Reading kicked off their home clash with Hull City in a 3-5-2: Rafael; Gunter, Morrison, Moore, Blackett, Obita; Pele, Swift, Ejaria; Baldock, Meite.
With 120 minutes (plus penalties) being played in midweek, Reading were looking considerably lethargic all throughout their clash with the Tigers. Reading looked to take the game to a Hull side reeling from the losses of both Jarrod Bowen and Kamil Grosicki, not to mention coming off the back off a 1-5 defeat to Brentford.
Mark Bowen reverted to three centre backs with wing backs, and Reading once again struggled in the wide areas, with both full backs unable to effectively beat their men (while also being doubled or tripled up on to prevent the cross). This was partially improved in the second period, with Blackett offering an overlapping threat on the left wing.

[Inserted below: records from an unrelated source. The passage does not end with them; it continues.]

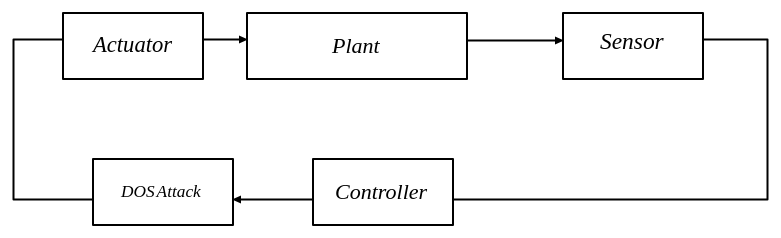
<!DOCTYPE html>
<html lang="en">
<head>
<meta charset="utf-8">
<title>Control loop under DOS attack</title>
<style>
:root { --ink: #000; --paper: #fff; }
* { box-sizing: border-box; }
html, body { margin: 0; background: var(--paper); overflow: hidden; }
.diagram {
  position: relative;
  width: 781px;
  height: 238px;
  overflow: hidden;
  background: var(--paper);
  color: var(--ink);
  font-family: "Liberation Serif", "Times New Roman", serif;
  font-style: italic;
}
.connections { position: absolute; inset: 0; display: block; }
.wire { fill: none; stroke: var(--ink); stroke-width: 2; stroke-linejoin: round; }
.arrowhead { fill: var(--ink); }
.node {
  position: absolute;
  width: 142px;
  height: 68px;
  border: 2px solid var(--ink);
  border-radius: 1px;
  background: var(--paper);
}
.label {
  position: absolute;
  font-size: 22px;
  line-height: 24px;
  white-space: nowrap;
}
.actuator { left: 62px; top: 12px; }
.actuator .label { left: 29px; top: 19px; font-size: 22.6px; }
.plant { left: 246px; top: 12px; width: 222px; }
.plant .label { left: 84px; top: 20px; }
.sensor { left: 562px; top: 12px; }
.sensor .label { left: 36px; top: 15px; font-size: 23.4px; }
.dos-attack { left: 92px; top: 158px; }
.dos-attack .label { left: 27px; top: 20px; font-size: 17.3px; word-spacing: -2px; }
.controller { left: 312px; top: 158px; }
.controller .label { left: 21px; top: 20px; font-size: 22px; }
</style>
</head>
<body>
<main class="diagram">
  <svg class="connections" width="781" height="238" viewBox="0 0 781 238" aria-hidden="true">
    <defs>
      <polygon id="arrowhead" class="arrowhead" points="0,0 -9,-4 -9,4"/>
    </defs>
    <path class="wire" d="M204 39.5H242"/>
    <path class="wire" d="M468 40.5H558"/>
    <path class="wire" d="M704 39.5H767.5V199.5H454"/>
    <path class="wire" d="M313 199.5H238"/>
    <path class="wire" d="M93 199.5H13.5V39.5H63"/>
  </svg>
  <div class="node actuator"><span class="label">Actuator</span></div>
  <div class="node plant"><span class="label">Plant</span></div>
  <div class="node sensor"><span class="label">Sensor</span></div>
  <div class="node controller"><span class="label">Controller</span></div>
  <div class="node dos-attack"><span class="label">DOS Attack</span></div>
  <svg class="connections" width="781" height="238" viewBox="0 0 781 238" aria-hidden="true">
    <use href="#arrowhead" x="248" y="39.5"/>
    <use href="#arrowhead" x="564" y="40.5"/>
    <use href="#arrowhead" transform="translate(232 199.5) rotate(180)"/>
  </svg>
</main>
</body>
</html>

Most of the home side’s attacks came through the middle, with an array of passes into congested areas in the hope of a dummy or flick to get a forward in on goal. Sam Despite Baldock’s high pressure on the Hull defence and a few Tigers slip ups, they managed to get into the break level while only threatening with a few attempts on the counter.
In the second period, after a switch to a back four, Reading found the breakthrough thanks to some patient passing round the box, ending with Swift sliding in Obita, who fired home at the near post. Apart from leading to the opening goal, Reading struggled to create too many more clear-cut opportunities with an effort from Ejaria after fantastically fashioning space for himself the closest they came to doubling their advantage.
Hull’s best player on the pitch by far was Peterborough loanee Marcus Maddison, who gave the visitors their main threat going forwards. Thanks to a deflected Mallik Wilks effort, Hull claimed an undeserved point and from then on, only the visitors threatened, led by the impressive Maddison.
New signing Felipe Araruna impressed throughout at right back, helping to create a good chance for Sam Baldock, after replacing the injured Gunter midway through the first half. Managing to switch positions at time with John Swift, the two linked up well but struggled for support down the right side, with neither able to beat a man for pace.
With Bowen making all three substitutes before the equaliser, the plan was seemingly to see the game out rather than push for a second, and was understandable given the side’s cup exploits in midweek. However, some poor defending in which none of the three centre halves pressed Wilks to prevent him from getting a shot away undid the Royals in a game in which Rafael did not have to exert himself too strenuously. With Reading perhaps unfortunate to not see out the win, pressure mounts on the side to get a result against West Brom in midweek.